Dataset records:
┄┄┄┄┄┄

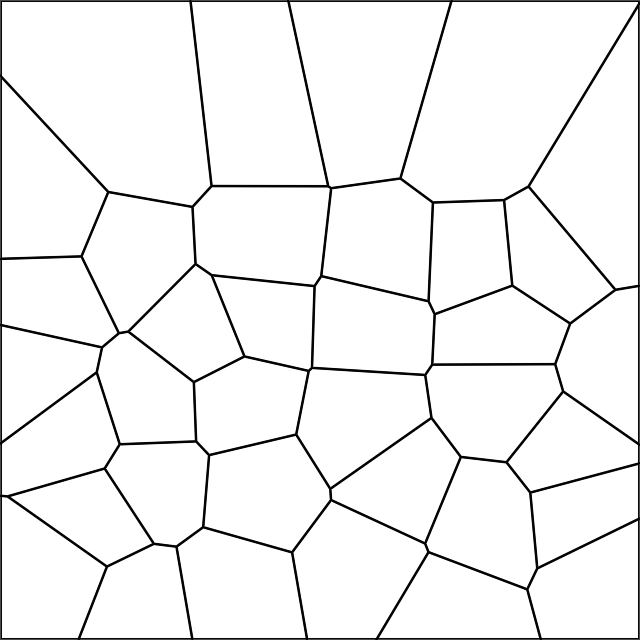
Reproduce this pattern procedurally as a Shadertoy shader.

```glsl
// Black outlines of an irregular Voronoi mosaic on white, inside a thin frame.
// A finite set of jittered seeds fills an arched area in the lower part, so the
// outermost cells stretch to the canvas edges; lines use exact edge distances.

const int COLUMNS = 6;
const int ROWS = 6;

// Sine-free hash: two values in 0..1 from a lattice position
vec2 hash22(vec2 p) {
    vec3 q = fract(vec3(p.xyx) * vec3(0.1031, 0.1030, 0.0973));
    q += dot(q, q.yzx + 33.33);
    return fract((q.xx + q.yz) * q.zy);
}

// Seed of a cell: staggered rows, jittered, lower towards the sides
vec2 seedPoint(int index) {
    vec2 lattice = vec2(index % COLUMNS, index / COLUMNS);
    vec2 jitter = 0.72 * (hash22(lattice + 17.0) - 0.5);
    float stagger = mod(lattice.y, 2.0) < 0.5 ? -0.14 : 0.14;
    vec2 seed = (lattice + 0.5 + jitter + vec2(stagger, 0.0)) / vec2(COLUMNS, ROWS);
    float fromCenter = seed.x - 0.5;
    seed.y *= 0.86 - 0.6 * fromCenter * fromCenter;
    return seed;
}

// Distance to the nearest border between two cells
float cellEdgeDistance(vec2 p) {
    int nearestIndex = 0;
    float nearestSquared = 1e3;
    vec2 toNearest = vec2(0.0);
    for (int i = 0; i < COLUMNS * ROWS; i++) {
        vec2 toSeed = seedPoint(i) - p;
        float squared = dot(toSeed, toSeed);
        if (squared < nearestSquared) {
            nearestSquared = squared;
            toNearest = toSeed;
            nearestIndex = i;
        }
    }

    // Perpendicular bisectors against every other seed
    float edge = 1e3;
    for (int i = 0; i < COLUMNS * ROWS; i++) {
        if (i == nearestIndex) continue;
        vec2 toSeed = seedPoint(i) - p;
        vec2 direction = normalize(toSeed - toNearest);
        edge = min(edge, dot(0.5 * (toSeed + toNearest), direction));
    }
    return edge;
}

// Coverage of a line, smoothed over one pixel
float lineCoverage(float dist, float halfWidth, float pixel) {
    return 1.0 - smoothstep(-0.6 * pixel, 0.6 * pixel, dist - halfWidth);
}

void mainImage(out vec4 fragColor, in vec2 fragCoord) {
    vec2 p = fragCoord / iResolution.xy;
    float pixel = 1.0 / min(iResolution.x, iResolution.y);

    // Cell outlines
    float ink = lineCoverage(cellEdgeDistance(p), 0.0020, pixel);

    // Frame just inside the canvas
    vec2 toSide = min(p, 1.0 - p);
    float frameDistance = abs(min(toSide.x, toSide.y) - 0.0018);
    ink = max(ink, lineCoverage(frameDistance, 0.0013, pixel));

    fragColor = vec4(mix(vec3(1.0), vec3(0.01), ink), 1.0);
}
```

┄┄┄┄┄┄

Print each record exactly as it stands, omitting the pictures.

_SOLUTION TO THIS EXERCISE_
Reproduce this pattern procedurally as a Shadertoy shader.

```glsl
// Black outlines of an irregular Voronoi mosaic on white, inside a thin frame.
// A finite set of jittered seeds fills an arched area in the lower part, so the
// outermost cells stretch to the canvas edges; lines use exact edge distances.

const int COLUMNS = 6;
const int ROWS = 6;

// Sine-free hash: two values in 0..1 from a lattice position
vec2 hash22(vec2 p) {
    vec3 q = fract(vec3(p.xyx) * vec3(0.1031, 0.1030, 0.0973));
    q += dot(q, q.yzx + 33.33);
    return fract((q.xx + q.yz) * q.zy);
}

// Seed of a cell: staggered rows, jittered, lower towards the sides
vec2 seedPoint(int index) {
    vec2 lattice = vec2(index % COLUMNS, index / COLUMNS);
    vec2 jitter = 0.72 * (hash22(lattice + 17.0) - 0.5);
    float stagger = mod(lattice.y, 2.0) < 0.5 ? -0.14 : 0.14;
    vec2 seed = (lattice + 0.5 + jitter + vec2(stagger, 0.0)) / vec2(COLUMNS, ROWS);
    float fromCenter = seed.x - 0.5;
    seed.y *= 0.86 - 0.6 * fromCenter * fromCenter;
    return seed;
}

// Distance to the nearest border between two cells
float cellEdgeDistance(vec2 p) {
    int nearestIndex = 0;
    float nearestSquared = 1e3;
    vec2 toNearest = vec2(0.0);
    for (int i = 0; i < COLUMNS * ROWS; i++) {
        vec2 toSeed = seedPoint(i) - p;
        float squared = dot(toSeed, toSeed);
        if (squared < nearestSquared) {
            nearestSquared = squared;
            toNearest = toSeed;
            nearestIndex = i;
        }
    }

    // Perpendicular bisectors against every other seed
    float edge = 1e3;
    for (int i = 0; i < COLUMNS * ROWS; i++) {
        if (i == nearestIndex) continue;
        vec2 toSeed = seedPoint(i) - p;
        vec2 direction = normalize(toSeed - toNearest);
        edge = min(edge, dot(0.5 * (toSeed + toNearest), direction));
    }
    return edge;
}

// Coverage of a line, smoothed over one pixel
float lineCoverage(float dist, float halfWidth, float pixel) {
    return 1.0 - smoothstep(-0.6 * pixel, 0.6 * pixel, dist - halfWidth);
}

void mainImage(out vec4 fragColor, in vec2 fragCoord) {
    vec2 p = fragCoord / iResolution.xy;
    float pixel = 1.0 / min(iResolution.x, iResolution.y);

    // Cell outlines
    float ink = lineCoverage(cellEdgeDistance(p), 0.0020, pixel);

    // Frame just inside the canvas
    vec2 toSide = min(p, 1.0 - p);
    float frameDistance = abs(min(toSide.x, toSide.y) - 0.0018);
    ink = max(ink, lineCoverage(frameDistance, 0.0013, pixel));

    fragColor = vec4(mix(vec3(1.0), vec3(0.01), ink), 1.0);
}
```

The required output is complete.